◆ **EXERCISE OBJECTIVE**
Among the lines below, tally those that contain "cornerSlope" and respond with the total only.

:: RECORDS

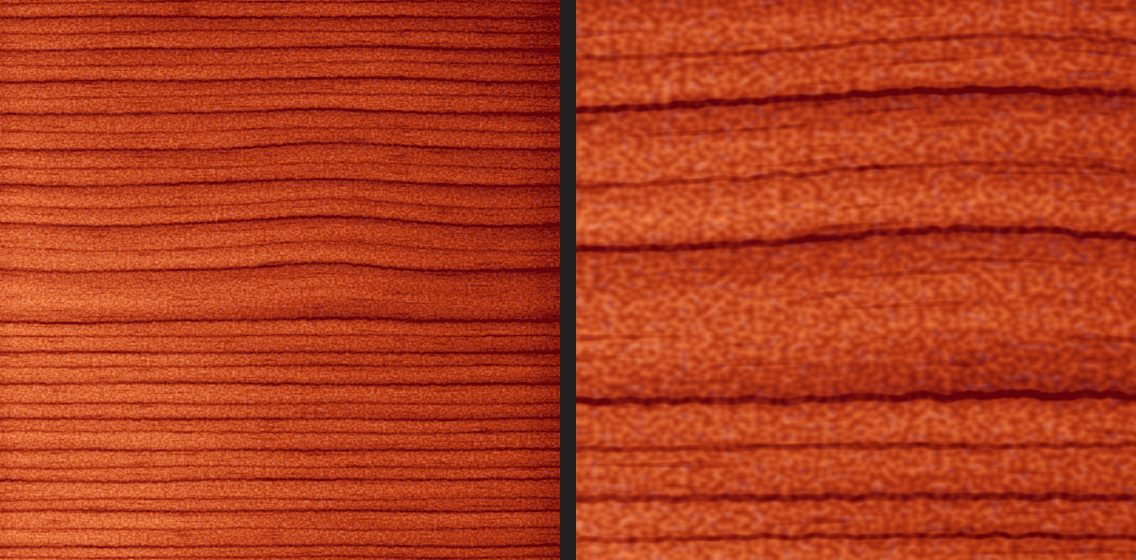
Left, the full canvas; right, a detail of the centre.
Write a Shadertoy shader that draws this texture.

```glsl
// Polished red-orange wood with dark, gently wavy horizontal growth rings.

const vec3 DARK_WOOD  = vec3(0.51, 0.08, 0.035);
const vec3 MID_WOOD   = vec3(0.72, 0.22, 0.075);
const vec3 LIGHT_WOOD = vec3(0.90, 0.45, 0.23);
const vec3 PLUM_TINT  = vec3(0.00, 0.01, 0.025);
const vec3 ROSE_TINT  = vec3(0.00, 0.035, 0.085);

const float RING_ORIGIN   = 0.427;  // height of ring zero, under the wide band
const float LOWER_DENSITY = 35.0;   // lines per canvas height below it
const float UPPER_DENSITY = 21.0;   // the same above it, growing upward
const float UPPER_GROWTH  = 16.0;
const float SWELL_HEIGHT  = 0.015;
const float LINE_WIDTH    = 0.0015;
const float LINE_DEPTH    = 0.46;
const float HALO_DEPTH    = 0.52;
const float GRAIN_DEPTH   = 0.43;
const float DARKEST_TONE  = -0.28;

uint scramble(uint n) {
    n = n * 747796405u + 2891336453u;
    n = ((n >> ((n >> 28u) + 4u)) ^ n) * 277803737u;
    return (n >> 22u) ^ n;
}

float hash(vec2 cell) {
    ivec2 c = ivec2(cell);
    return float(scramble(uint(c.x) + scramble(uint(c.y))) >> 8u) / 16777216.0;
}

float cornerSlope(vec2 cell, vec2 offset) {
    float angle = 6.28319 * hash(cell);
    return dot(vec2(cos(angle), sin(angle)), offset);
}

float gradientNoise(vec2 p) {
    vec2 i = floor(p), f = p - i;
    vec2 u = f * f * f * (f * (f * 6.0 - 15.0) + 10.0);
    vec2 e = vec2(1.0, 0.0);
    float low  = mix(cornerSlope(i, f), cornerSlope(i + e, f - e), u.x);
    float high = mix(cornerSlope(i + e.yx, f - e.yx),
                     cornerSlope(i + 1.0, f - 1.0), u.x);
    return mix(low, high, u.y);
}

// Height above ring zero, bent by a swell strongest just over the wide band.
float bentHeight(vec2 p) {
    float h = p.y - RING_ORIGIN;
    float lift = (h - 0.12) / (h > 0.12 ? 0.33 : 0.11);
    float fade = exp(-lift * lift);
    float across = (p.x - 0.57) / 0.16;
    h -= SWELL_HEIGHT * fade * exp(-across * across);
    h -= 0.010 * (0.4 + 0.6 * fade) * gradientNoise(p * vec2(3.1, 2.0) + 7.3);
    return h;
}

// Returns line darkness in x and the soft shade beside the lines in y.
vec2 growthRings(vec2 p, float pixel) {
    float h = bentHeight(p);
    float ring = h * LOWER_DENSITY, density = LOWER_DENSITY;
    if (h > 0.0) {
        ring = h * (UPPER_DENSITY + UPPER_GROWTH * h);
        density = UPPER_DENSITY + 2.0 * UPPER_GROWTH * h;
    }
    vec2 shade = vec2(0.0);
    float nearest = floor(ring + 0.5);
    for (int k = -2; k <= 2; k++) {
        float id = nearest + float(k);
        if (id == 1.0) continue;  // keeps the wide band clear
        float random = hash(vec2(id, 31.0));
        bool lower = id < 0.0;
        bool major = mod(id, 2.0) < 0.5;
        float jitter = (random - 0.5) * (lower ? 0.60 : 0.16) * (id == 0.0 ? 0.0 : 1.0);
        float wobble = 0.0050 * gradientNoise(vec2(p.x * 4.0, id * 3.7 + 0.4))
                     + 0.0022 * gradientNoise(vec2(p.x * 75.0, id * 5.3 + 0.6));
        float d = (ring - id - jitter) / density + wobble;

        // Thin core, uneven along its length
        float wear = 0.90 + 0.6 * gradientNoise(vec2(p.x * 7.0, id * 2.3 + 0.5));
        float strength = (major ? 1.0 : 0.72 + 0.3 * random) * wear;
        float width = LINE_WIDTH * (major ? 1.15 : 0.75);
        float core = 1.0 - smoothstep(width - pixel, width + 1.3 * pixel + 0.0007, abs(d));
        shade.x = max(shade.x, core * strength);

        // Shade lies on the side that faces the wide band
        float inward = id > 0.0 ? -d : d;
        float spread = inward > 0.0 ? (lower ? 0.008 : 0.016) : 0.0045;
        float weight = major ? (lower ? 0.8 : 1.0) : 0.38;
        shade.y += weight * exp(-abs(d) / spread);
    }
    return shade;
}

vec3 woodColor(float tone) {
    return tone < 0.5 ? mix(DARK_WOOD, MID_WOOD, tone * 2.0)
                      : mix(MID_WOOD, LIGHT_WOOD, tone * 2.0 - 1.0);
}

void mainImage(out vec4 fragColor, in vec2 fragCoord) {
    vec2 p = fragCoord / iResolution.xy;
    vec2 rings = growthRings(p, 1.0 / iResolution.y);

    // Light falls from the left and dims toward the edges
    float tone = 0.99 - 0.54 * p.x + 0.14 * gradientNoise(p * vec2(2.0, 3.0) + 3.1);
    tone -= 0.20 * smoothstep(0.92, 1.0, p.x) + 0.10 * smoothstep(0.03, 0.0, p.x);
    tone -= 0.10 * smoothstep(0.80, 1.0, p.y);

    // Long fibres, short dark dashes and fine speckle
    vec2 along = vec2(p.x, bentHeight(p));
    tone += 0.20 * gradientNoise(along * vec2(3.0, 55.0) + 11.7);
    float dash = gradientNoise(along * vec2(13.0, 175.0) + 5.2);
    tone -= 0.24 * smoothstep(0.22, 0.50, dash);
    float speckle = gradientNoise(p * vec2(197.0, 241.0) + 0.37)
                  + 0.4 * gradientNoise(p * vec2(97.0, 151.0) + 41.9);
    tone += GRAIN_DEPTH * speckle;
    tone -= HALO_DEPTH * min(rings.y, 1.2) + LINE_DEPTH * rings.x;

    // Colour, with a rosy cast on scattered grains
    float rose = smoothstep(0.12, 0.35, gradientNoise(p * vec2(113.0, 167.0) + 23.6));
    vec3 color = woodColor(max(tone, DARKEST_TONE));
    color += PLUM_TINT * min(rings.y, 1.0) + ROSE_TINT * rose * (1.0 - rings.x);
    fragColor = vec4(clamp(color, 0.0, 1.0), 1.0);
}
```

::::

◆ **WORKED SOLUTION**
4